**Data for this exercise**:
******
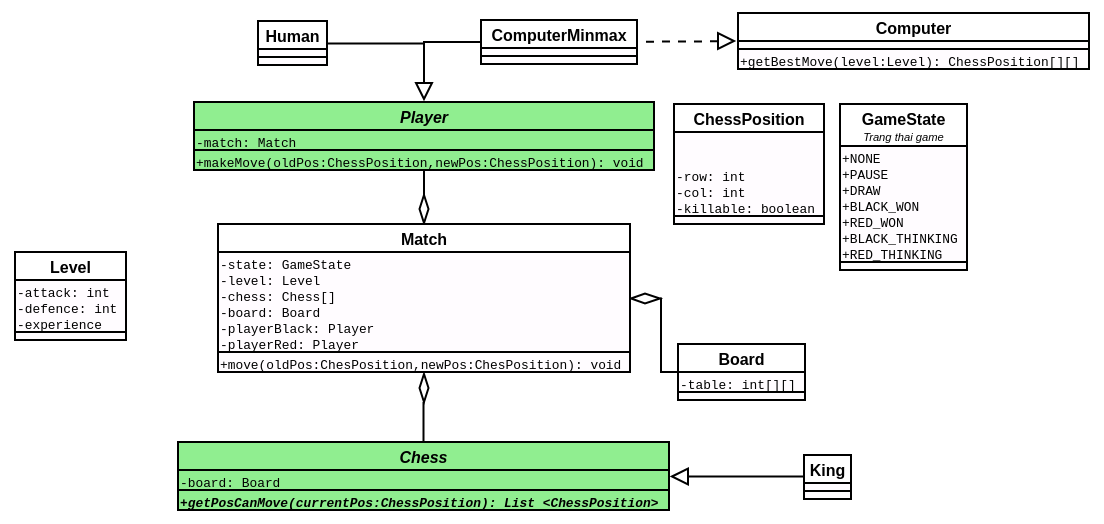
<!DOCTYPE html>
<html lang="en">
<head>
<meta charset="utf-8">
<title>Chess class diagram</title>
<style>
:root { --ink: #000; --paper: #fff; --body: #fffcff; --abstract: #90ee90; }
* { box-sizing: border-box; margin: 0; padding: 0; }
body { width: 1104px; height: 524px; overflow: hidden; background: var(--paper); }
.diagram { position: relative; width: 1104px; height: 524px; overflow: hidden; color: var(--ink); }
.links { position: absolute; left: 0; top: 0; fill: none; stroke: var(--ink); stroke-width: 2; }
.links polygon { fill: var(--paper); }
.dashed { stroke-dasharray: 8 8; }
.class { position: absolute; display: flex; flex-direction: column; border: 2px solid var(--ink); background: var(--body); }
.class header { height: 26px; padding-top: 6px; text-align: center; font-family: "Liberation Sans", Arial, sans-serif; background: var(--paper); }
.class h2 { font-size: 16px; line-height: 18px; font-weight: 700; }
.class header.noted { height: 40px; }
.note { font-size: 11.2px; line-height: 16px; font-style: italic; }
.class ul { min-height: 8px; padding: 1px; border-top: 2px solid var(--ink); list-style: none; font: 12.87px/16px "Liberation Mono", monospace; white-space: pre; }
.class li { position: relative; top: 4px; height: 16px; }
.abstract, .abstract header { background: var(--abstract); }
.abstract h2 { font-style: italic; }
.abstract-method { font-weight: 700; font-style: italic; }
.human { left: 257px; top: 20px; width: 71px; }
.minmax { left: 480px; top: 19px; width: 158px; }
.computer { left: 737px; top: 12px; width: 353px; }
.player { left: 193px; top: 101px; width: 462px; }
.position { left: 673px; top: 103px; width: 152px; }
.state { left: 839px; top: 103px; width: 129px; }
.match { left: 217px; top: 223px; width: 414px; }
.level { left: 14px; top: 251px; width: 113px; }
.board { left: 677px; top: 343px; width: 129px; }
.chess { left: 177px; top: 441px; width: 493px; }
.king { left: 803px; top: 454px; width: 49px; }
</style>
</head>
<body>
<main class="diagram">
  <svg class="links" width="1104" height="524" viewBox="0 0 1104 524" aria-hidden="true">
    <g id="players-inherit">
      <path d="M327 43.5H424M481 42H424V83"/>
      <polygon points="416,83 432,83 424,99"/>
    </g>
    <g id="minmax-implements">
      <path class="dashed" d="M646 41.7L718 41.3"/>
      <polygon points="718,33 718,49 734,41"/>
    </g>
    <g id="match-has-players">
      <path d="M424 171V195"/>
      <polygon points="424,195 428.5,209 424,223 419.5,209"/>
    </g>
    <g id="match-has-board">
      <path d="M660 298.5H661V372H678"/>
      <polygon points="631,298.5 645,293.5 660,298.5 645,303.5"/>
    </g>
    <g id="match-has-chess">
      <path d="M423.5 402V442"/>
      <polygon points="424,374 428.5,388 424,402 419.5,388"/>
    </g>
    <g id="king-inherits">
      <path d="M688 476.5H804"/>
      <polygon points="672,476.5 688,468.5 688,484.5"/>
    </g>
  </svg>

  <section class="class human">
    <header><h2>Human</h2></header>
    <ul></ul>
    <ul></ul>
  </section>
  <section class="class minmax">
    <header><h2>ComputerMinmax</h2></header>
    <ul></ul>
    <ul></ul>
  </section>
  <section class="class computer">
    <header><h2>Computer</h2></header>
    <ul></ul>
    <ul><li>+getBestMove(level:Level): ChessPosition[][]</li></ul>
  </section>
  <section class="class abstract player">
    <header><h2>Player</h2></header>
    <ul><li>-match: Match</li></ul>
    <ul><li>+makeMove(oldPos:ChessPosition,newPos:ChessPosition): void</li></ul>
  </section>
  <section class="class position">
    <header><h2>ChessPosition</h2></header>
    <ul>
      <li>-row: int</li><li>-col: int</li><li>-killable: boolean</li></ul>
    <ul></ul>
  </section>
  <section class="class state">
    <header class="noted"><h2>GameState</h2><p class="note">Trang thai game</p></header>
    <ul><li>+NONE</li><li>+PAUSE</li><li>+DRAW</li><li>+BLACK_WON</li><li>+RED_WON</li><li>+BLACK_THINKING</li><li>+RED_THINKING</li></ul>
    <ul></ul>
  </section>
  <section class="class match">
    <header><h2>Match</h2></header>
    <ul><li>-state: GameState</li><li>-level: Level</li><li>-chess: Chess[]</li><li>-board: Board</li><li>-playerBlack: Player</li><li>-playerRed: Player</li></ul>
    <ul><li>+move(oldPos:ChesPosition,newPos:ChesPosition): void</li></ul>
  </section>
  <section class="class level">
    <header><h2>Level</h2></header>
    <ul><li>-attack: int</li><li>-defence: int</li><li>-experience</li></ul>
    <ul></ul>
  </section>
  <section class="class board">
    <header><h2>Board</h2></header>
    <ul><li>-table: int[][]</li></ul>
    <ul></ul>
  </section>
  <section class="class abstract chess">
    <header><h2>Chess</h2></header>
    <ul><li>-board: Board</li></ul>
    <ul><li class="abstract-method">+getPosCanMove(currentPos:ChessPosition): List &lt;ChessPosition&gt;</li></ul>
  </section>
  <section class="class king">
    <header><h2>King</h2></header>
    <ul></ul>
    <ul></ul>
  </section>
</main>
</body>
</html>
******
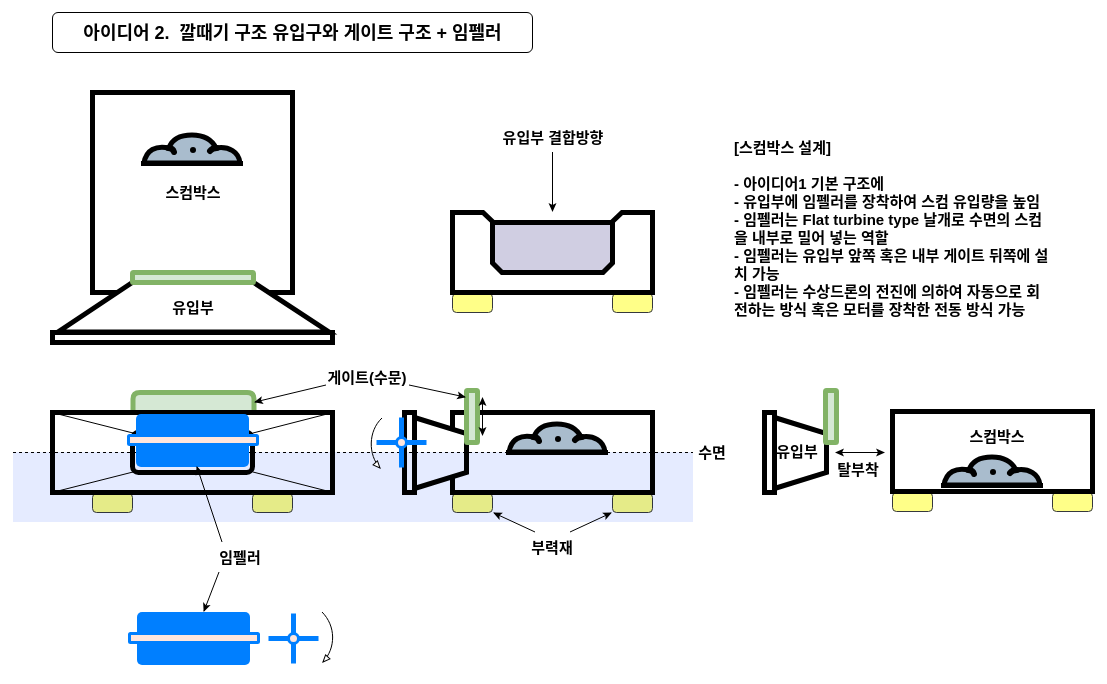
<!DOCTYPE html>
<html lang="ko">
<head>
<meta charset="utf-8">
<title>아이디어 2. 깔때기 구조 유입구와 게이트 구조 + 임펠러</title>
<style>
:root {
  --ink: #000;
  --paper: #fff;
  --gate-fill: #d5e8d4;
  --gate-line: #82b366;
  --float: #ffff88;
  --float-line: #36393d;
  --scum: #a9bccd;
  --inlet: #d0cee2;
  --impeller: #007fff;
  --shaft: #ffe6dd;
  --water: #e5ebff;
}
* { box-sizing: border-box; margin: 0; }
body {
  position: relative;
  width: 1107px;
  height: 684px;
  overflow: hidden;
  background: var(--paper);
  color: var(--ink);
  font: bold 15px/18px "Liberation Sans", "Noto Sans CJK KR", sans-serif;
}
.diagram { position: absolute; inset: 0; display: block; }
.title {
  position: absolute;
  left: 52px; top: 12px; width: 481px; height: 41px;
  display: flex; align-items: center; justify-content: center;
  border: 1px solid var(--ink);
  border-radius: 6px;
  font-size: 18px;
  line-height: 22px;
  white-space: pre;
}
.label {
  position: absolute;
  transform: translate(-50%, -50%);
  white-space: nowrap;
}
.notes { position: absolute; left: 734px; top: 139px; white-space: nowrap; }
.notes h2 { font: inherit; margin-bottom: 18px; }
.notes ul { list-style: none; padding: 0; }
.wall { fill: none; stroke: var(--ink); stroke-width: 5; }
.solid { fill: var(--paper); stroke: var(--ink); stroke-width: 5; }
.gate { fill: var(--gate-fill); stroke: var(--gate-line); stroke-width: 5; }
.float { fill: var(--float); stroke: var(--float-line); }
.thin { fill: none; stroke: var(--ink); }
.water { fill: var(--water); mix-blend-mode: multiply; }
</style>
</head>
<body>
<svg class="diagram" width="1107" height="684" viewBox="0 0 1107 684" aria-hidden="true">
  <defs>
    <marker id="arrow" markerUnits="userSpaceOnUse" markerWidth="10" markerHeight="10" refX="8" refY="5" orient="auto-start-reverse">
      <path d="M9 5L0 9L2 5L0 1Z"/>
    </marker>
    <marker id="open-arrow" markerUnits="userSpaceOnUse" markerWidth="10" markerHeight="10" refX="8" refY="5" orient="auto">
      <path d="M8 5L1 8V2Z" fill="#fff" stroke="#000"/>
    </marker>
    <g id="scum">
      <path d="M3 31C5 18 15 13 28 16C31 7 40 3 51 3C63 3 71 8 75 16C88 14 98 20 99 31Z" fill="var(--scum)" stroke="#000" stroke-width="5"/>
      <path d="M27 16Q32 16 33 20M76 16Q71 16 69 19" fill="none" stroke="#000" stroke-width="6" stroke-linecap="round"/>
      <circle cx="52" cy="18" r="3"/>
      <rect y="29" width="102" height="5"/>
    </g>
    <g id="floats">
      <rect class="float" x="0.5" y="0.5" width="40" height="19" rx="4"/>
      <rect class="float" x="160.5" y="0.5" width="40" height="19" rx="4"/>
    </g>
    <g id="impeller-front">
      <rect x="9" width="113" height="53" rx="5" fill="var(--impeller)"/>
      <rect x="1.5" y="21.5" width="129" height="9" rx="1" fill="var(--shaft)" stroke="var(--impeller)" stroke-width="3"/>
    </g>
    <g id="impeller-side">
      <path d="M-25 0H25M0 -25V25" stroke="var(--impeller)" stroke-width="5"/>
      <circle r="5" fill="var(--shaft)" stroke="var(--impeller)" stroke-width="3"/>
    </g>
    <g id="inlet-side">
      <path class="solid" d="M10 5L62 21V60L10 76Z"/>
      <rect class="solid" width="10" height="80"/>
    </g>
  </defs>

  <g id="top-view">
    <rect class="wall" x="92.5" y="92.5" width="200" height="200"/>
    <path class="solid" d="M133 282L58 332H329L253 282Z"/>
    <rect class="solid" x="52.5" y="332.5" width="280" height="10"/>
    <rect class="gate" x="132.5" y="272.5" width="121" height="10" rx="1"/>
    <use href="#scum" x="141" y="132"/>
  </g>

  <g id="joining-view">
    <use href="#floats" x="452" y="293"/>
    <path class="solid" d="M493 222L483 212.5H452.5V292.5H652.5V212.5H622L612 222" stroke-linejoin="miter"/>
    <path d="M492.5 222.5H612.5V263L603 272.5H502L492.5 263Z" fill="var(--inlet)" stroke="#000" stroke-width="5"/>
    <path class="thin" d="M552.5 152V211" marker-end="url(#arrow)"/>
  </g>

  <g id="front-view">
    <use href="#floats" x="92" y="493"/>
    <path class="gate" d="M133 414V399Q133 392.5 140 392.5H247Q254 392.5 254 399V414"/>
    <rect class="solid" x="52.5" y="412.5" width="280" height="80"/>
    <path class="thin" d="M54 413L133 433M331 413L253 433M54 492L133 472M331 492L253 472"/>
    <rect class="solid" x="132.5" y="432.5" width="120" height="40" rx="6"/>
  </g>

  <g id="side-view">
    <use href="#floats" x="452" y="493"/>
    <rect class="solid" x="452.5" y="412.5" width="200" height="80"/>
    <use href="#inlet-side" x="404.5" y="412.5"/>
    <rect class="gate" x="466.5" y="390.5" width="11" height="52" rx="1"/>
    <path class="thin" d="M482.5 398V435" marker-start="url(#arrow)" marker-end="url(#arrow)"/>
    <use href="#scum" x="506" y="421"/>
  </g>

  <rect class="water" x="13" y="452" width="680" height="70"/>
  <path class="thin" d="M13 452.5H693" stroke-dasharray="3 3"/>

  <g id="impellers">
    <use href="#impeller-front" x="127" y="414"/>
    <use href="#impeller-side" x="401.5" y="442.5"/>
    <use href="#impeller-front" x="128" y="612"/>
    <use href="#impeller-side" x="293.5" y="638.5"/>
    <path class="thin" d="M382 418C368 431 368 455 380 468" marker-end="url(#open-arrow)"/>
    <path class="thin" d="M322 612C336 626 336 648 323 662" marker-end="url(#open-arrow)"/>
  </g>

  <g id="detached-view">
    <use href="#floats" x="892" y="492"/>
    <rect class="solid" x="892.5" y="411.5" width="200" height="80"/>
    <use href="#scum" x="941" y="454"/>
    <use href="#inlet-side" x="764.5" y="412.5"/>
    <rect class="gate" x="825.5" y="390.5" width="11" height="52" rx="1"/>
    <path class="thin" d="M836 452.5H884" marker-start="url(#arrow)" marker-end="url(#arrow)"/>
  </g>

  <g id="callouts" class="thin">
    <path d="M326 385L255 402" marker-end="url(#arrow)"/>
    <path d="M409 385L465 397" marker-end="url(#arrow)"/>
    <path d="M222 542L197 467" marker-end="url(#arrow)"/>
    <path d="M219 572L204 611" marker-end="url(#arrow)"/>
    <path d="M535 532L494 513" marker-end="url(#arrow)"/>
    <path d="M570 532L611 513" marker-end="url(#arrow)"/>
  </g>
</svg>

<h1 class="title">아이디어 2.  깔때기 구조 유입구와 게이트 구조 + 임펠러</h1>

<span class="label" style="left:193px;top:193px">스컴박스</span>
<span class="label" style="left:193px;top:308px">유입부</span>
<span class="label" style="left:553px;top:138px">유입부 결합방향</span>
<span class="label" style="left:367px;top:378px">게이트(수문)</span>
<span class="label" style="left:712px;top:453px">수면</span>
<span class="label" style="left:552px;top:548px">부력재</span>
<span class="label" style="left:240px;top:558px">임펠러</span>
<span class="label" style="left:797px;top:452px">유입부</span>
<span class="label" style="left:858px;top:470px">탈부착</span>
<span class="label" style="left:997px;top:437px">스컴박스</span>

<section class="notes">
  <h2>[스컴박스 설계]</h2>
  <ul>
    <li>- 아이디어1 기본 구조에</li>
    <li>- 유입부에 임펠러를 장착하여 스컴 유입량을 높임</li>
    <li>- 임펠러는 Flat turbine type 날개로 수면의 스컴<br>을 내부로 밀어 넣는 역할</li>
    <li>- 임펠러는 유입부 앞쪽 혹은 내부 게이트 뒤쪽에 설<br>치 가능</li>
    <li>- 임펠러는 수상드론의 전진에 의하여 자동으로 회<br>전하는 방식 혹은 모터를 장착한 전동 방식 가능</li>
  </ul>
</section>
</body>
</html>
******
**Task to carry out**: Please count the lines above that contain the word "absolute", and reply with the number alone.

**Problem solution**: 6